◆ TASK STATEMENT: Examine each line of the data, and copy the ones containing "clipPath".

◆ SOURCE RECORDS:
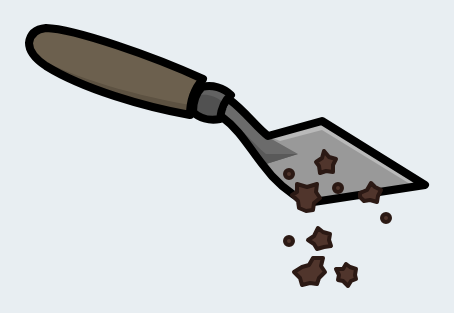
<!DOCTYPE html>
<html lang="en">
<head>
<meta charset="utf-8">
<title>Trowel with crumbling soil</title>
<style>
:root {
  --paper: #e8eef2;
  --ink: #000;
  --wood: #6c604e;
  --wood-shade: #5d5242;
  --wood-light: #776b58;
  --collar: #515151;
  --collar-light: #626262;
  --neck: #6b6b6b;
  --neck-shade: #595959;
  --blade: #999;
  --blade-light: #b9b9b9;
  --soil: #50352c;
  --soil-edge: #2b1914;
}
html, body { margin: 0; background: var(--paper); overflow: hidden; }
svg { display: block; width: 454px; height: 313px; }
.outline { fill: none; stroke: var(--ink); stroke-width: 8; stroke-linejoin: round; stroke-linecap: round; }
.soil { fill: var(--soil); stroke: var(--soil-edge); stroke-width: 4; stroke-linejoin: round; }
</style>
</head>
<body>
<svg viewBox="0 0 454 313" role="img" aria-label="A pointing trowel dropping crumbs of soil">
  <defs>
    <path id="blade-shape" d="M268 136L322 121L425 185L307 203C294 196 278 186 263 165Z"/>
    <path id="neck-shape" d="M230 100C245 111 257 128 268 137L298 154L263 165C250 149 240 130 222 119Z"/>
    <path id="handle-shape" d="M46 28C75 29 153 56 203 79C195 88 190 100 190 115C145 107 83 89 46 66C34 58 29 50 29 43C30 34 36 29 46 28Z"/>
    <path id="collar-shape" d="M202 87C212 84 224 88 231 95C224 101 221 110 220 119C209 121 199 118 193 112C193 101 196 93 202 87Z"/>
    <clipPath id="handle-clip"><use href="#handle-shape"/></clipPath>
    <clipPath id="blade-clip"><use href="#blade-shape"/></clipPath>
  </defs>

  <rect width="454" height="313" fill="var(--paper)"/>

  <g id="blade">
    <use href="#blade-shape" fill="var(--blade)"/>
    <path d="M268 136L322 121L425 185L415 187L322 130L280 141Z" fill="var(--blade-light)" clip-path="url(#blade-clip)"/>
    <use href="#neck-shape" fill="var(--neck)"/>
    <path d="M222 119C240 124 252 143 266 154L298 154L263 165C250 149 240 130 222 119Z" fill="var(--neck-shade)"/>
    <path class="outline" d="M230 100C245 111 257 128 268 136L322 121L425 185L307 203C294 196 278 186 263 165C250 149 240 130 222 117"/>
  </g>

  <g id="handle">
    <use href="#handle-shape" fill="var(--wood)"/>
    <g clip-path="url(#handle-clip)">
      <path d="M24 50C68 78 138 96 195 106V120H100L24 70Z" fill="var(--wood-shade)"/>
      <path d="M40 27C90 34 150 58 204 82V70L60 20Z" fill="var(--wood-light)"/>
    </g>
    <use href="#handle-shape" class="outline"/>
  </g>

  <g id="collar">
    <use href="#collar-shape" fill="var(--collar)"/>
    <path d="M203 89C213 87 222 91 228 96L223 102C215 96 208 94 200 95Z" fill="var(--collar-light)"/>
    <use href="#collar-shape" class="outline"/>
  </g>

  <g id="soil-crumbs" class="soil">
    <path d="M324 151L329 157L336 159L333 165L333 172L326 171L320 173L319 166L316 162L322 158Z"/>
    <path d="M297 184L307 187L317 184L316 192L320 198L314 203L313 210L306 211L299 208L298 201L292 195L297 192Z"/>
    <path d="M371 183L375 187L381 190L378 196L377 202L370 200L364 201L360 197L360 193L367 190Z"/>
    <path d="M318 228L323 232L330 234L329 240L331 246L324 247L317 249L314 244L308 240L314 236Z"/>
    <path d="M313 258L323 258L321 266L325 272L319 278L317 284L310 283L302 285L300 278L294 272L302 267L309 265Z"/>
    <path d="M346 264L350 267L356 269L355 275L356 279L351 281L348 286L343 281L338 280L339 275L336 269L343 269Z"/>
    <circle cx="289" cy="174" r="4"/>
    <circle cx="338" cy="188" r="4"/>
    <circle cx="386" cy="218" r="4"/>
    <circle cx="289" cy="241" r="4"/>
  </g>
</svg>
</body>
</html>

◆ SOLUTION TO THIS PROBLEM:
    <clipPath id="handle-clip"><use href="#handle-shape"/></clipPath>
    <clipPath id="blade-clip"><use href="#blade-shape"/></clipPath>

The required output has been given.